What needs to be done =>
Locate every line below that contains the word "style" and copy it.

Extracted records:
+---+
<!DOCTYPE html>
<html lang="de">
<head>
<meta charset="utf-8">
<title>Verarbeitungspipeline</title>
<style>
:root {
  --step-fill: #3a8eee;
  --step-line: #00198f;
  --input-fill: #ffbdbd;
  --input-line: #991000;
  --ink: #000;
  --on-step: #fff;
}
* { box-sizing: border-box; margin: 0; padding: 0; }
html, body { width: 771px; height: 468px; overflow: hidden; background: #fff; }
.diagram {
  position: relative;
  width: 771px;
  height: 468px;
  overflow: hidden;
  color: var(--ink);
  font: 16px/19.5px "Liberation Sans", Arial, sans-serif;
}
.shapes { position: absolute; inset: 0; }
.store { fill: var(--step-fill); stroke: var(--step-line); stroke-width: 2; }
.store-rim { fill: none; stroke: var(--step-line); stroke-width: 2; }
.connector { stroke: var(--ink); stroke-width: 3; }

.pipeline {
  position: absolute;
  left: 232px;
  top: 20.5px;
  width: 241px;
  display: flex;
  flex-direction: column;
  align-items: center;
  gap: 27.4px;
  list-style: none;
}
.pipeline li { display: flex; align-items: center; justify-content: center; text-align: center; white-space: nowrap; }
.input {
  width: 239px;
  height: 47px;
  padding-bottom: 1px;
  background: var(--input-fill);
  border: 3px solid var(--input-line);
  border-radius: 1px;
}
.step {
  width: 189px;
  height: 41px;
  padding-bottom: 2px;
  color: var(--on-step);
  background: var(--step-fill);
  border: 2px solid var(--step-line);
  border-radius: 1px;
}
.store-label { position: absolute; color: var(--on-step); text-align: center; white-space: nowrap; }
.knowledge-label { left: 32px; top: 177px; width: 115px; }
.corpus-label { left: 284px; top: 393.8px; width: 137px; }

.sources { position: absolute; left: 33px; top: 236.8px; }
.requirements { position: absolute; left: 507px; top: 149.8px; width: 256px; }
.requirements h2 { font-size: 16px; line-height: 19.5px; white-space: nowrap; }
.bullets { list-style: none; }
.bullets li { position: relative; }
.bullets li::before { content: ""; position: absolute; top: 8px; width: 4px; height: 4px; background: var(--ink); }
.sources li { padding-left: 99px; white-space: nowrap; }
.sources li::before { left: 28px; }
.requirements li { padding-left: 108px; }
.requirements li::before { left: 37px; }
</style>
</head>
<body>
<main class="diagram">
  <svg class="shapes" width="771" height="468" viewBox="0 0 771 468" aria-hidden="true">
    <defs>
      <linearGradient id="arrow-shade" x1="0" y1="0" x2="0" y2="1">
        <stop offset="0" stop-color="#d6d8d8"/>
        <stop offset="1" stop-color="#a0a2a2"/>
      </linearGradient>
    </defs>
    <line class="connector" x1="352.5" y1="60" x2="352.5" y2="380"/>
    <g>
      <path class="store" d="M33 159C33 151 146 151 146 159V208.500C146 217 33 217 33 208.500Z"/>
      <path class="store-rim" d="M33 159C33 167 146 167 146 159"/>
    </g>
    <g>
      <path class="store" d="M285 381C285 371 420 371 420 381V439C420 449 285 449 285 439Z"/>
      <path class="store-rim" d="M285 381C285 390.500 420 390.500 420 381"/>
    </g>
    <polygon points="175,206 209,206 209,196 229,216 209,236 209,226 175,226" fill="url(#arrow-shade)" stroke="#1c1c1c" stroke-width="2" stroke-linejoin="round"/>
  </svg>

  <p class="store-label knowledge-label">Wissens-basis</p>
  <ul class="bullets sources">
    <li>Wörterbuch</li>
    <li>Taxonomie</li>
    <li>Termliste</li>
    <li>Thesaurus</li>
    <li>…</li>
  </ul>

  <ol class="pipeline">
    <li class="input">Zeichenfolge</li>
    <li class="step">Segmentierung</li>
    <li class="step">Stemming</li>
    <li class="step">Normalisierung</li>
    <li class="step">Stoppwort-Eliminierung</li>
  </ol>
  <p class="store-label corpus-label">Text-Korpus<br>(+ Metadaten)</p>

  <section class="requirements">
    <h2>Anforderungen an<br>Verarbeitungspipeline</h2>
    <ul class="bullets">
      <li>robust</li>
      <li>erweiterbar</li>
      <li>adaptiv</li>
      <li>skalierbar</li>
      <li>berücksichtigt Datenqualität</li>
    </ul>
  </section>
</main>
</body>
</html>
+---+
Solved problem =>
<style>
  list-style: none;
.bullets { list-style: none; }
</style>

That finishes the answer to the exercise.